* WORK TO COMPLETE
Go through the records and show each line where the word "height" occurs.

* DATA SHOWN
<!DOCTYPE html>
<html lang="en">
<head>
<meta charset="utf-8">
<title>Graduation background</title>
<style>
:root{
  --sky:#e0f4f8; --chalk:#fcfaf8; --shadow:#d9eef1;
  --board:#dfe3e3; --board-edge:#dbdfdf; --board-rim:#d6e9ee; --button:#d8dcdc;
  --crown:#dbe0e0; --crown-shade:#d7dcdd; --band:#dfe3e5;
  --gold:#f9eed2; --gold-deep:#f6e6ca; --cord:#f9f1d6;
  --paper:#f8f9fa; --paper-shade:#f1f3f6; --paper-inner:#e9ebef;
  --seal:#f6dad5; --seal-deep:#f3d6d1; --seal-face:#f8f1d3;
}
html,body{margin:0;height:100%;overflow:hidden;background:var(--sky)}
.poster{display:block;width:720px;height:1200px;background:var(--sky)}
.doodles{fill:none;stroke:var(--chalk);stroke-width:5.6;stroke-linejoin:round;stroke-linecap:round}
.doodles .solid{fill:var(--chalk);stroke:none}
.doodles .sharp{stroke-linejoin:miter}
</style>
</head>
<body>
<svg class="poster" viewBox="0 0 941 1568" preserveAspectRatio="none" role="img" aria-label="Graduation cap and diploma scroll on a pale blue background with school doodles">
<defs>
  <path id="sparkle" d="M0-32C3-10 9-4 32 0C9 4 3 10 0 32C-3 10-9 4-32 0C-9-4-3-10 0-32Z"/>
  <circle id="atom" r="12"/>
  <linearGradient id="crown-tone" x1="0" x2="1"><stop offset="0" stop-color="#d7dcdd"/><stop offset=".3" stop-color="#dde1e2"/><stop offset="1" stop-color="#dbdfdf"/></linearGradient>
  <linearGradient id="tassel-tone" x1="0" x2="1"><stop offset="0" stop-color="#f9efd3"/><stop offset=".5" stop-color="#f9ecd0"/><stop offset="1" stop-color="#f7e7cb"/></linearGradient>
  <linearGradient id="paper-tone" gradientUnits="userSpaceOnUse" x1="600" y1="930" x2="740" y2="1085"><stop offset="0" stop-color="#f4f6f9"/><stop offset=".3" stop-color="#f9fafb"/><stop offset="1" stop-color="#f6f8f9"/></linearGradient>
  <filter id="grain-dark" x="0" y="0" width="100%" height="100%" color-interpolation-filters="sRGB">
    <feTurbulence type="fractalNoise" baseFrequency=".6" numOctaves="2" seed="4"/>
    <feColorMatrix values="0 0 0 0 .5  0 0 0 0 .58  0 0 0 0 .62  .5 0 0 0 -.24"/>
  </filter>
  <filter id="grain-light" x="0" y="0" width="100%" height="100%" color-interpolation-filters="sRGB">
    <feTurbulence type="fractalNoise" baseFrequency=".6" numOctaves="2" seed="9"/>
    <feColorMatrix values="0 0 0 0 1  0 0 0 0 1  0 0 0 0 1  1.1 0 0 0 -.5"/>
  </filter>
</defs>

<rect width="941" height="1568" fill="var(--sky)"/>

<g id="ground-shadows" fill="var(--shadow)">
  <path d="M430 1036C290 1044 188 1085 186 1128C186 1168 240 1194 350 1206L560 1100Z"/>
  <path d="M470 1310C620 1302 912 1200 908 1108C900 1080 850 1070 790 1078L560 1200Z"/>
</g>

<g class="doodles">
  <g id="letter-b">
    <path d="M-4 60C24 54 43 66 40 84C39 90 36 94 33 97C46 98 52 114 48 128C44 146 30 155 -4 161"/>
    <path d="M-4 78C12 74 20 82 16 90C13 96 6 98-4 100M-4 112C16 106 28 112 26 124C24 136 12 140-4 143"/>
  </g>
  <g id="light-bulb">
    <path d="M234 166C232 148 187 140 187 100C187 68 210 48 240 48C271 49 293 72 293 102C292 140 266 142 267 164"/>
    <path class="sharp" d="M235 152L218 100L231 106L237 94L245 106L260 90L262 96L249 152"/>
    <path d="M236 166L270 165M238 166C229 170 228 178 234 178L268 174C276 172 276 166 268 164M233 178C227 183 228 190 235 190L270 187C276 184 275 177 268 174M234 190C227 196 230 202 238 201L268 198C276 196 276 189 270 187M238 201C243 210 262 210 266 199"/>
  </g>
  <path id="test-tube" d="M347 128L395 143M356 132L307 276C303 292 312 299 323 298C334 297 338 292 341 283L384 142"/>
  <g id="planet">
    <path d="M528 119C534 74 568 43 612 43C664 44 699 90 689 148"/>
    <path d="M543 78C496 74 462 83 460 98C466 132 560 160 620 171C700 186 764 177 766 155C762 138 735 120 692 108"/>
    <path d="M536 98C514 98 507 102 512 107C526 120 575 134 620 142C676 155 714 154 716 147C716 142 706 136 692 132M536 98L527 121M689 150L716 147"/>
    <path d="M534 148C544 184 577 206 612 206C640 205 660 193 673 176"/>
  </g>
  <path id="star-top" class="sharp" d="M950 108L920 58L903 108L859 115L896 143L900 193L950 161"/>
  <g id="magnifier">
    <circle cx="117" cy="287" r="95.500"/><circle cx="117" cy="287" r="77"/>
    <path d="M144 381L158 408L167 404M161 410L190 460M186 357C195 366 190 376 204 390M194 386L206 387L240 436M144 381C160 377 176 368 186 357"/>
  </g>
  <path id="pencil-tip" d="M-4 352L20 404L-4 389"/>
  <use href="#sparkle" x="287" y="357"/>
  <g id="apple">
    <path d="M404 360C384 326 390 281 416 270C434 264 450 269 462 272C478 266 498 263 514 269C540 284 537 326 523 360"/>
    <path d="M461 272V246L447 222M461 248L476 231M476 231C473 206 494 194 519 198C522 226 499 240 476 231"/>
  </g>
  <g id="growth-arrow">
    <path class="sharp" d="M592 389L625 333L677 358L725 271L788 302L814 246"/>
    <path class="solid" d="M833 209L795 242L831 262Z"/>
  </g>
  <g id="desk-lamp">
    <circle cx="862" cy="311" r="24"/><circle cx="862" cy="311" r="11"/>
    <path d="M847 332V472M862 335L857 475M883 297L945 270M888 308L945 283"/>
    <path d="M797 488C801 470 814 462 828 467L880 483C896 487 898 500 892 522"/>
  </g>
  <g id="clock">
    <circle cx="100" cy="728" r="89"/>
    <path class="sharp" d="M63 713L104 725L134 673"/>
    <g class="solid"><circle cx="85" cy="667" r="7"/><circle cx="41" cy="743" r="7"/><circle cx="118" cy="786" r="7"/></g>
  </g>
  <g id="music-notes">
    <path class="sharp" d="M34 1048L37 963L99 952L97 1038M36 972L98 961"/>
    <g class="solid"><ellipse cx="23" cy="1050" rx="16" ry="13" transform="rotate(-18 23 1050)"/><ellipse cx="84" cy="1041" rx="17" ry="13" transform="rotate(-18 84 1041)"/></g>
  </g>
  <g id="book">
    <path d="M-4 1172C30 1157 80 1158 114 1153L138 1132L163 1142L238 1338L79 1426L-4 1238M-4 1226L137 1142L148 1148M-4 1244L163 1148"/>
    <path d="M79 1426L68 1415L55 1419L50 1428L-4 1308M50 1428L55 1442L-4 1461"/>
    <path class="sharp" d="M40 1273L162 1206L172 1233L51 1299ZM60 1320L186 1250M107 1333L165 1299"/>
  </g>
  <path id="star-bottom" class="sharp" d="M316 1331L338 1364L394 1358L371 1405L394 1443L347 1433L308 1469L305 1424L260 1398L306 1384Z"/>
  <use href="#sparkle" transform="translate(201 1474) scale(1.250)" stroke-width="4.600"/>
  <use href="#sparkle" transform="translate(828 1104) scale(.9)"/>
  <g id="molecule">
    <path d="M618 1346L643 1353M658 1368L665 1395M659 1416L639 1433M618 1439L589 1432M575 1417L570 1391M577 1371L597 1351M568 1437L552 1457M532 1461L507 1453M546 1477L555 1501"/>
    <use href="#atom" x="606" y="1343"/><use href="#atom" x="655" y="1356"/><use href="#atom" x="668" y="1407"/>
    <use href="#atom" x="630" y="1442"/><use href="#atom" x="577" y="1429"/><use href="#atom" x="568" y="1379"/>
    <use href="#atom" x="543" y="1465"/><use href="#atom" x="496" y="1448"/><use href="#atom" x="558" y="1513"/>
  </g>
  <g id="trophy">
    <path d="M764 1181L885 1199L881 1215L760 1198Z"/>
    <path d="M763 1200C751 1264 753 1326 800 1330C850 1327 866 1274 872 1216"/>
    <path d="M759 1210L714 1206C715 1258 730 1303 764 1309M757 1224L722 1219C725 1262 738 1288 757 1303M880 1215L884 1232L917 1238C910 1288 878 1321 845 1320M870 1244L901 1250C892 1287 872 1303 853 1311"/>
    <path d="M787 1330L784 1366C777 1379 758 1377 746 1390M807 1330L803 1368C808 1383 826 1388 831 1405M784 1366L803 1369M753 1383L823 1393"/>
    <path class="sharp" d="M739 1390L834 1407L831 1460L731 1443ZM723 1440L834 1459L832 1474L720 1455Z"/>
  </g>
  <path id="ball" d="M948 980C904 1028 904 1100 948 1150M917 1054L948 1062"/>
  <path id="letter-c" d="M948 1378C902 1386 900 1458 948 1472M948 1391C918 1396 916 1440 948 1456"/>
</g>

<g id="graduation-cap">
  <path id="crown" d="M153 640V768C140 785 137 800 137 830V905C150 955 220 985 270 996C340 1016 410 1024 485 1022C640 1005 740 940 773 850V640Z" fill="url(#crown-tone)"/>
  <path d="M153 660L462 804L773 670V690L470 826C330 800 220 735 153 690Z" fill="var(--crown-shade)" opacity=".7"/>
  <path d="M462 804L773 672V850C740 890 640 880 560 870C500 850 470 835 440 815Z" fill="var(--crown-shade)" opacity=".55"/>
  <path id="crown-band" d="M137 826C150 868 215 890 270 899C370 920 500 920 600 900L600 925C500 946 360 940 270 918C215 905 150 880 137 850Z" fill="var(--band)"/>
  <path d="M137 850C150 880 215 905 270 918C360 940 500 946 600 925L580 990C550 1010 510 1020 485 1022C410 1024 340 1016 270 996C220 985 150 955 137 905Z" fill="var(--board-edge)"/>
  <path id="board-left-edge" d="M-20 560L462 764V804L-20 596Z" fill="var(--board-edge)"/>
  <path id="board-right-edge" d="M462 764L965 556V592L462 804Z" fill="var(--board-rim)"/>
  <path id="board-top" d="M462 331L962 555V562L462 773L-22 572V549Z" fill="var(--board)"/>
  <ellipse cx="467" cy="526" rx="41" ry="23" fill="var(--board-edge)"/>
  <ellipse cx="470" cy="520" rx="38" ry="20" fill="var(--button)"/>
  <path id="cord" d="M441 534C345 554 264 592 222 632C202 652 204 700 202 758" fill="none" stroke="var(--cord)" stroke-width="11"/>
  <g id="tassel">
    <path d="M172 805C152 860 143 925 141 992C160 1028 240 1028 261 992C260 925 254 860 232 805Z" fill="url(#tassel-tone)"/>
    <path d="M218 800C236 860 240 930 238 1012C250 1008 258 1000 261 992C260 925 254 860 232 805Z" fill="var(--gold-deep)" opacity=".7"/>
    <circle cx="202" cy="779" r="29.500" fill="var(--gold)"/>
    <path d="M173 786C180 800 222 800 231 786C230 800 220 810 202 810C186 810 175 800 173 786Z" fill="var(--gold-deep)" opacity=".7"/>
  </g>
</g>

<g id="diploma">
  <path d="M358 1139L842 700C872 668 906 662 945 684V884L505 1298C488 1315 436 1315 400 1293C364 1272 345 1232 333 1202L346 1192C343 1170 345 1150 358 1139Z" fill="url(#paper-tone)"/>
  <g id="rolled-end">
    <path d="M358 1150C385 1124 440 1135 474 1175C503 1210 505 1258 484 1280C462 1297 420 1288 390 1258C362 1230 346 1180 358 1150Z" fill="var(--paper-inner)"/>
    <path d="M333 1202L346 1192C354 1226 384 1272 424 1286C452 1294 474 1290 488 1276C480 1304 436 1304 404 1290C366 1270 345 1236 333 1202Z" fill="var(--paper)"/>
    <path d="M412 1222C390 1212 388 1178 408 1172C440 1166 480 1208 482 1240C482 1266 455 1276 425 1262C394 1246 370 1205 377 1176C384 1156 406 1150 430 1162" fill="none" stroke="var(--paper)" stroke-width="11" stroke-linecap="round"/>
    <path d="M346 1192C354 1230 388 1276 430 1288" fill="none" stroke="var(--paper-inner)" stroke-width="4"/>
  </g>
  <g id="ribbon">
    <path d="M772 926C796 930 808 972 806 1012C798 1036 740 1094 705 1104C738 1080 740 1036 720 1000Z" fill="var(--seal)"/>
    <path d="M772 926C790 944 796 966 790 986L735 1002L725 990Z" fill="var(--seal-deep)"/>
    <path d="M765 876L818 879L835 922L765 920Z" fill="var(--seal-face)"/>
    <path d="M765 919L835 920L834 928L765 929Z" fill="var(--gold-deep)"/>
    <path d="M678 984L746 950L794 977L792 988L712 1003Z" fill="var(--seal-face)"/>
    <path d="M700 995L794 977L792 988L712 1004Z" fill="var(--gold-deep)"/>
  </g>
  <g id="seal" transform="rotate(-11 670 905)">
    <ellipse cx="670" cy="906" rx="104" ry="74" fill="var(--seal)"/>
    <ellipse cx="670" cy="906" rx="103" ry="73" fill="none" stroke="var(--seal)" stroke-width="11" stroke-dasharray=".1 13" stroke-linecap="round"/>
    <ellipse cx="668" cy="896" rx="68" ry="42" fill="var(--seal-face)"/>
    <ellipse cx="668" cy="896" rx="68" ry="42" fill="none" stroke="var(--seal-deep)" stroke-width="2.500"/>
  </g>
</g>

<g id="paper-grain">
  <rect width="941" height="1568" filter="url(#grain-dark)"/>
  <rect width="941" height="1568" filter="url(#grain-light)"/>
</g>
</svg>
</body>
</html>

* FINISHED EXERCISE
html,body{margin:0;height:100%;overflow:hidden;background:var(--sky)}
.poster{display:block;width:720px;height:1200px;background:var(--sky)}
  <filter id="grain-dark" x="0" y="0" width="100%" height="100%" color-interpolation-filters="sRGB">
  <filter id="grain-light" x="0" y="0" width="100%" height="100%" color-interpolation-filters="sRGB">
<rect width="941" height="1568" fill="var(--sky)"/>
  <rect width="941" height="1568" filter="url(#grain-dark)"/>
  <rect width="941" height="1568" filter="url(#grain-light)"/>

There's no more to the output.